Exercise instructions
Everything in the data gets repeated exactly, except for the pictures.

Data
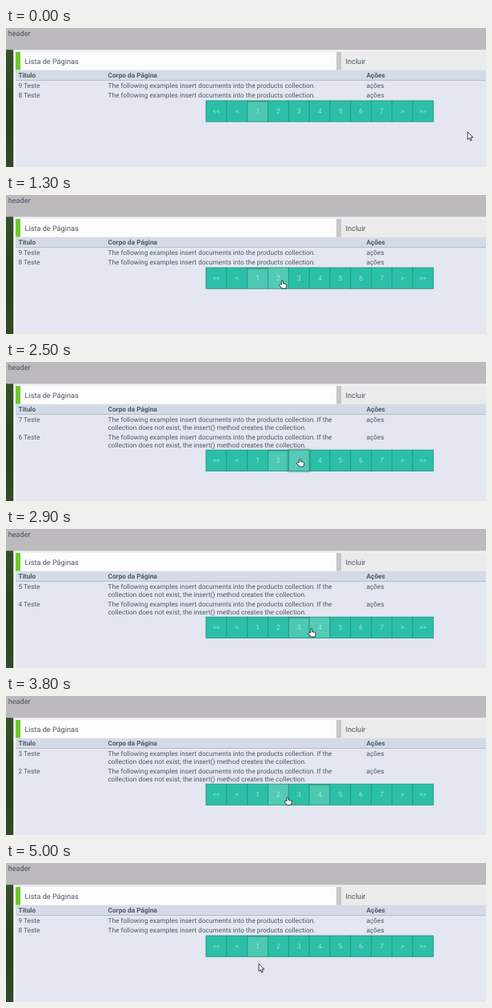
Write an HTML page that moves like this. It is 600x174 px and loops after 5.1 s.

```html
<!DOCTYPE html>
<html lang="pt">
<head>
<meta charset="utf-8">
<title>Lista de Páginas</title>
<style>
  html, body { margin: 0; width: 100%; height: 100%; overflow: hidden; background: #e4e7f0; }
  svg { display: block; width: 100vw; height: 100vh; }
  text { font-family: Roboto, sans-serif; font-size: 8.3px; fill: #4d5a64; white-space: pre; text-rendering: geometricPrecision; }
  .large { font-size: 9.15px; fill: #4a555e; }
  .head { font-weight: 700; }
  .page { font-weight: 300; font-size: 8.6px; fill: #d9f5ef; text-anchor: middle; }
  .pointer { fill: #fff; stroke: #20242a; stroke-width: 0.9; stroke-linejoin: round; }
  .beam { fill: none; stroke: #30363c; stroke-width: 1; }
</style>
</head>
<body>
<svg viewBox="0 0 600 174">
  <defs>
    <linearGradient id="leaf" x2="0" y2="1">
      <stop stop-color="#35502a"/>
      <stop offset=".5" stop-color="#2a4320"/>
      <stop offset="1" stop-color="#34482a"/>
    </linearGradient>
    <linearGradient id="inset" x2="0" y2="1">
      <stop stop-color="#1b7d6e" stop-opacity=".7"/>
      <stop offset="1" stop-color="#1b7d6e" stop-opacity="0"/>
    </linearGradient>
    <filter id="glow" x="-30%" y="-30%" width="160%" height="160%">
      <feGaussianBlur stdDeviation="1"/>
    </filter>
  </defs>
  <rect width="600" height="174" fill="#e4e7f0"/>
  <rect y="27" width="9.5" height="147" fill="url(#leaf)"/>
  <rect x="9.5" y="27" width="2.5" height="147" fill="#f4f4f7"/>
  <rect x="9.5" y="27" width="590.5" height="3" fill="#f0eff1"/>
  <rect width="600" height="27.3" fill="#bcbabc"/>
  <text class="large" x="2.7" y="10.3">header</text>
  <rect x="12" y="30" width="401" height="22.5" fill="#fdfcfd"/>
  <rect x="12" y="30" width="6" height="22.5" fill="#6cca2c"/>
  <rect x="413" y="30" width="187" height="22.5" fill="#ebebec"/>
  <rect x="413" y="30" width="6" height="22.5" fill="#c8c6c8"/>
  <text class="large" x="23.6" y="44.8">Lista de Páginas</text>
  <text class="large" x="424.6" y="44.8">Incluir</text>
  <rect x="12" y="53" width="588" height="13" fill="#d4dbe6"/>
  <rect x="12" y="65" width="588" height="1" fill="#b4bfcc"/>
  <g id="table"></g>
  <g id="pager"></g>
  <g id="cursor"></g>
</svg>
<script>
const LOOP = 5100, STEP = 100;
const BAR_X = 250, CELL = 25.83, BAR_H = 26.2;
const COLUMNS = [15.5, 127.5, 450.5];
const LABELS = ['<<', '<', 1, 2, 3, 4, 5, 6, 7, '>', '>>'];
const SHORT = ['The following examples insert documents into the products collection.'];
const LONG = [SHORT[0] + ' If the', 'collection does not exist, the insert() method creates the collection.'];

// [start time, page]
const PAGES = [[0, 1], [1500, 2], [2600, 3], [3500, 4], [4400, 1]];
// [start, end, button held down]
const PRESSES = [[1400, 1500, 2], [2500, 2600, 3], [3200, 3500, 4], [4300, 4400, 1]];
// [time, x, y, shape from this time on]
const PATH = [
  [0, 577, 130, 'arrow'], [600, 570, 131, 'arrow'], [800, 515, 127, 'arrow'],
  [900, 462, 114, 'hand'], [1200, 345.5, 107, 'hand'], [1600, 345, 107, 'beam'],
  [1900, 345, 106, 'beam'], [2100, 356, 115, 'hand'], [2400, 367.3, 121, 'hand'],
  [2700, 367.3, 121, 'hand'], [3000, 389, 127, 'hand'], [3300, 389, 127, 'arrow'],
  [3600, 389, 127, 'hand'], [4000, 315, 126, 'hand'], [4100, 315, 126, 'arrow'],
  [4800, 315, 126, 'arrow'], [5000, 316, 126, 'arrow']
];
const SHAPES = {
  arrow: '<path class="pointer" d="M0 0V9.5L2.2 7.6 3.7 11 5.2 10.3 3.8 7H6.8Z"/>',
  hand: '<path class="pointer" d="M-1 5V1A1 1 0 0 1 1 1V3.6L4.2 4.3A1.2 1.2 0 0 1 5.2 5.5V7.5L4.4 10H-.4L-3.6 6.3A.9.9 0 0 1-2.3 5Z"/>',
  beam: '<path class="beam" d="M-2-4H2M-2 4H2M0-4V4"/>'
};

const $ = id => document.getElementById(id);
const escape = label => String(label).replace(/</g, '&lt;');
const text = (x, y, label, cls = '') => `<text x="${x}" y="${y}" class="${cls}">${escape(label)}</text>`;
const latest = (list, time) => list.filter(item => item[0] <= time).pop();

function cursorAt(time) {
  const from = latest(PATH, time);
  const to = PATH[PATH.indexOf(from) + 1] || from;
  const k = to === from ? 0 : (time - from[0]) / (to[0] - from[0]);
  return { x: from[1] + (to[1] - from[1]) * k, y: from[2] + (to[2] - from[2]) * k, shape: from[3] };
}

function tableMarkup(page) {
  const lines = page === 1 ? SHORT : LONG;
  const rowHeight = page === 1 ? 12.3 : 22;
  const heads = ['Titulo', 'Corpo da Página', 'Ações'];
  let out = heads.map((label, i) => text(COLUMNS[i], 62.3, label, 'head')).join('');
  for (let row = 0; row < 2; row++) {
    const y = 75 + row * rowHeight;
    out += text(COLUMNS[0], y, `${11 - 2 * page - row} Teste`);
    out += lines.map((line, i) => text(COLUMNS[1], y + i * 9.9, line)).join('');
    out += text(COLUMNS[2], y, 'ações');
  }
  return out;
}

function pagerMarkup(page, top, hovered, pressed) {
  const cell = (i, attrs) =>
    `<rect x="${BAR_X + i * CELL}" y="${top}" width="${CELL}" height="${BAR_H}" ${attrs}/>`;
  let out = '', front = '';
  LABELS.forEach((label, i) => {
    const active = label === page, held = label === pressed;
    const fill = active ? '#4cc8b3' : i === hovered || held ? '#53cbb7' : '#2cbfa7';
    let part = cell(i, `fill="${fill}" stroke="#239885" stroke-width=".9"`);
    if (active) {
      part += `<rect x="${BAR_X + i * CELL}" y="${top}" width="${CELL}" height="2.5" fill="url(#inset)"/>`;
    }
    if (held) {
      part = cell(i, 'fill="none" stroke="#3f6f6a" stroke-opacity=".7" stroke-width="2" filter="url(#glow)"') + part;
    }
    part += text(BAR_X + (i + 0.5) * CELL, top + 16.2, label, 'page');
    if (held) front += part; else out += part;
  });
  return out + front;
}

function draw(time) {
  const page = latest(PAGES, time)[1];
  const press = PRESSES.find(([start, end]) => time >= start && time < end);
  const top = page === 1 ? 91 : 110.2;
  const { x, y, shape } = cursorAt(time);
  const inside = y >= top && y <= top + BAR_H;
  const hovered = inside ? Math.floor((x - BAR_X) / CELL) : -1;
  $('table').innerHTML = tableMarkup(page);
  $('pager').innerHTML = pagerMarkup(page, top, hovered, press && press[2]);
  $('cursor').innerHTML = `<g transform="translate(${x} ${y})">${SHAPES[shape]}</g>`;
}

let shown = -1;
function tick() {
  const time = Math.floor(performance.now() % LOOP / STEP) * STEP;
  if (time !== shown) draw(shown = time);
  requestAnimationFrame(tick);
}
tick();
</script>
</body>
</html>
```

Your response
Write an HTML page that moves like this. It is 600x174 px and loops after 5.1 s.

```html
<!DOCTYPE html>
<html lang="pt">
<head>
<meta charset="utf-8">
<title>Lista de Páginas</title>
<style>
  html, body { margin: 0; width: 100%; height: 100%; overflow: hidden; background: #e4e7f0; }
  svg { display: block; width: 100vw; height: 100vh; }
  text { font-family: Roboto, sans-serif; font-size: 8.3px; fill: #4d5a64; white-space: pre; text-rendering: geometricPrecision; }
  .large { font-size: 9.15px; fill: #4a555e; }
  .head { font-weight: 700; }
  .page { font-weight: 300; font-size: 8.6px; fill: #d9f5ef; text-anchor: middle; }
  .pointer { fill: #fff; stroke: #20242a; stroke-width: 0.9; stroke-linejoin: round; }
  .beam { fill: none; stroke: #30363c; stroke-width: 1; }
</style>
</head>
<body>
<svg viewBox="0 0 600 174">
  <defs>
    <linearGradient id="leaf" x2="0" y2="1">
      <stop stop-color="#35502a"/>
      <stop offset=".5" stop-color="#2a4320"/>
      <stop offset="1" stop-color="#34482a"/>
    </linearGradient>
    <linearGradient id="inset" x2="0" y2="1">
      <stop stop-color="#1b7d6e" stop-opacity=".7"/>
      <stop offset="1" stop-color="#1b7d6e" stop-opacity="0"/>
    </linearGradient>
    <filter id="glow" x="-30%" y="-30%" width="160%" height="160%">
      <feGaussianBlur stdDeviation="1"/>
    </filter>
  </defs>
  <rect width="600" height="174" fill="#e4e7f0"/>
  <rect y="27" width="9.5" height="147" fill="url(#leaf)"/>
  <rect x="9.5" y="27" width="2.5" height="147" fill="#f4f4f7"/>
  <rect x="9.5" y="27" width="590.5" height="3" fill="#f0eff1"/>
  <rect width="600" height="27.3" fill="#bcbabc"/>
  <text class="large" x="2.7" y="10.3">header</text>
  <rect x="12" y="30" width="401" height="22.5" fill="#fdfcfd"/>
  <rect x="12" y="30" width="6" height="22.5" fill="#6cca2c"/>
  <rect x="413" y="30" width="187" height="22.5" fill="#ebebec"/>
  <rect x="413" y="30" width="6" height="22.5" fill="#c8c6c8"/>
  <text class="large" x="23.6" y="44.8">Lista de Páginas</text>
  <text class="large" x="424.6" y="44.8">Incluir</text>
  <rect x="12" y="53" width="588" height="13" fill="#d4dbe6"/>
  <rect x="12" y="65" width="588" height="1" fill="#b4bfcc"/>
  <g id="table"></g>
  <g id="pager"></g>
  <g id="cursor"></g>
</svg>
<script>
const LOOP = 5100, STEP = 100;
const BAR_X = 250, CELL = 25.83, BAR_H = 26.2;
const COLUMNS = [15.5, 127.5, 450.5];
const LABELS = ['<<', '<', 1, 2, 3, 4, 5, 6, 7, '>', '>>'];
const SHORT = ['The following examples insert documents into the products collection.'];
const LONG = [SHORT[0] + ' If the', 'collection does not exist, the insert() method creates the collection.'];

// [start time, page]
const PAGES = [[0, 1], [1500, 2], [2600, 3], [3500, 4], [4400, 1]];
// [start, end, button held down]
const PRESSES = [[1400, 1500, 2], [2500, 2600, 3], [3200, 3500, 4], [4300, 4400, 1]];
// [time, x, y, shape from this time on]
const PATH = [
  [0, 577, 130, 'arrow'], [600, 570, 131, 'arrow'], [800, 515, 127, 'arrow'],
  [900, 462, 114, 'hand'], [1200, 345.5, 107, 'hand'], [1600, 345, 107, 'beam'],
  [1900, 345, 106, 'beam'], [2100, 356, 115, 'hand'], [2400, 367.3, 121, 'hand'],
  [2700, 367.3, 121, 'hand'], [3000, 389, 127, 'hand'], [3300, 389, 127, 'arrow'],
  [3600, 389, 127, 'hand'], [4000, 315, 126, 'hand'], [4100, 315, 126, 'arrow'],
  [4800, 315, 126, 'arrow'], [5000, 316, 126, 'arrow']
];
const SHAPES = {
  arrow: '<path class="pointer" d="M0 0V9.5L2.2 7.6 3.7 11 5.2 10.3 3.8 7H6.8Z"/>',
  hand: '<path class="pointer" d="M-1 5V1A1 1 0 0 1 1 1V3.6L4.2 4.3A1.2 1.2 0 0 1 5.2 5.5V7.5L4.4 10H-.4L-3.6 6.3A.9.9 0 0 1-2.3 5Z"/>',
  beam: '<path class="beam" d="M-2-4H2M-2 4H2M0-4V4"/>'
};

const $ = id => document.getElementById(id);
const escape = label => String(label).replace(/</g, '&lt;');
const text = (x, y, label, cls = '') => `<text x="${x}" y="${y}" class="${cls}">${escape(label)}</text>`;
const latest = (list, time) => list.filter(item => item[0] <= time).pop();

function cursorAt(time) {
  const from = latest(PATH, time);
  const to = PATH[PATH.indexOf(from) + 1] || from;
  const k = to === from ? 0 : (time - from[0]) / (to[0] - from[0]);
  return { x: from[1] + (to[1] - from[1]) * k, y: from[2] + (to[2] - from[2]) * k, shape: from[3] };
}

function tableMarkup(page) {
  const lines = page === 1 ? SHORT : LONG;
  const rowHeight = page === 1 ? 12.3 : 22;
  const heads = ['Titulo', 'Corpo da Página', 'Ações'];
  let out = heads.map((label, i) => text(COLUMNS[i], 62.3, label, 'head')).join('');
  for (let row = 0; row < 2; row++) {
    const y = 75 + row * rowHeight;
    out += text(COLUMNS[0], y, `${11 - 2 * page - row} Teste`);
    out += lines.map((line, i) => text(COLUMNS[1], y + i * 9.9, line)).join('');
    out += text(COLUMNS[2], y, 'ações');
  }
  return out;
}

function pagerMarkup(page, top, hovered, pressed) {
  const cell = (i, attrs) =>
    `<rect x="${BAR_X + i * CELL}" y="${top}" width="${CELL}" height="${BAR_H}" ${attrs}/>`;
  let out = '', front = '';
  LABELS.forEach((label, i) => {
    const active = label === page, held = label === pressed;
    const fill = active ? '#4cc8b3' : i === hovered || held ? '#53cbb7' : '#2cbfa7';
    let part = cell(i, `fill="${fill}" stroke="#239885" stroke-width=".9"`);
    if (active) {
      part += `<rect x="${BAR_X + i * CELL}" y="${top}" width="${CELL}" height="2.5" fill="url(#inset)"/>`;
    }
    if (held) {
      part = cell(i, 'fill="none" stroke="#3f6f6a" stroke-opacity=".7" stroke-width="2" filter="url(#glow)"') + part;
    }
    part += text(BAR_X + (i + 0.5) * CELL, top + 16.2, label, 'page');
    if (held) front += part; else out += part;
  });
  return out + front;
}

function draw(time) {
  const page = latest(PAGES, time)[1];
  const press = PRESSES.find(([start, end]) => time >= start && time < end);
  const top = page === 1 ? 91 : 110.2;
  const { x, y, shape } = cursorAt(time);
  const inside = y >= top && y <= top + BAR_H;
  const hovered = inside ? Math.floor((x - BAR_X) / CELL) : -1;
  $('table').innerHTML = tableMarkup(page);
  $('pager').innerHTML = pagerMarkup(page, top, hovered, press && press[2]);
  $('cursor').innerHTML = `<g transform="translate(${x} ${y})">${SHAPES[shape]}</g>`;
}

let shown = -1;
function tick() {
  const time = Math.floor(performance.now() % LOOP / STEP) * STEP;
  if (time !== shown) draw(shown = time);
  requestAnimationFrame(tick);
}
tick();
</script>
</body>
</html>
```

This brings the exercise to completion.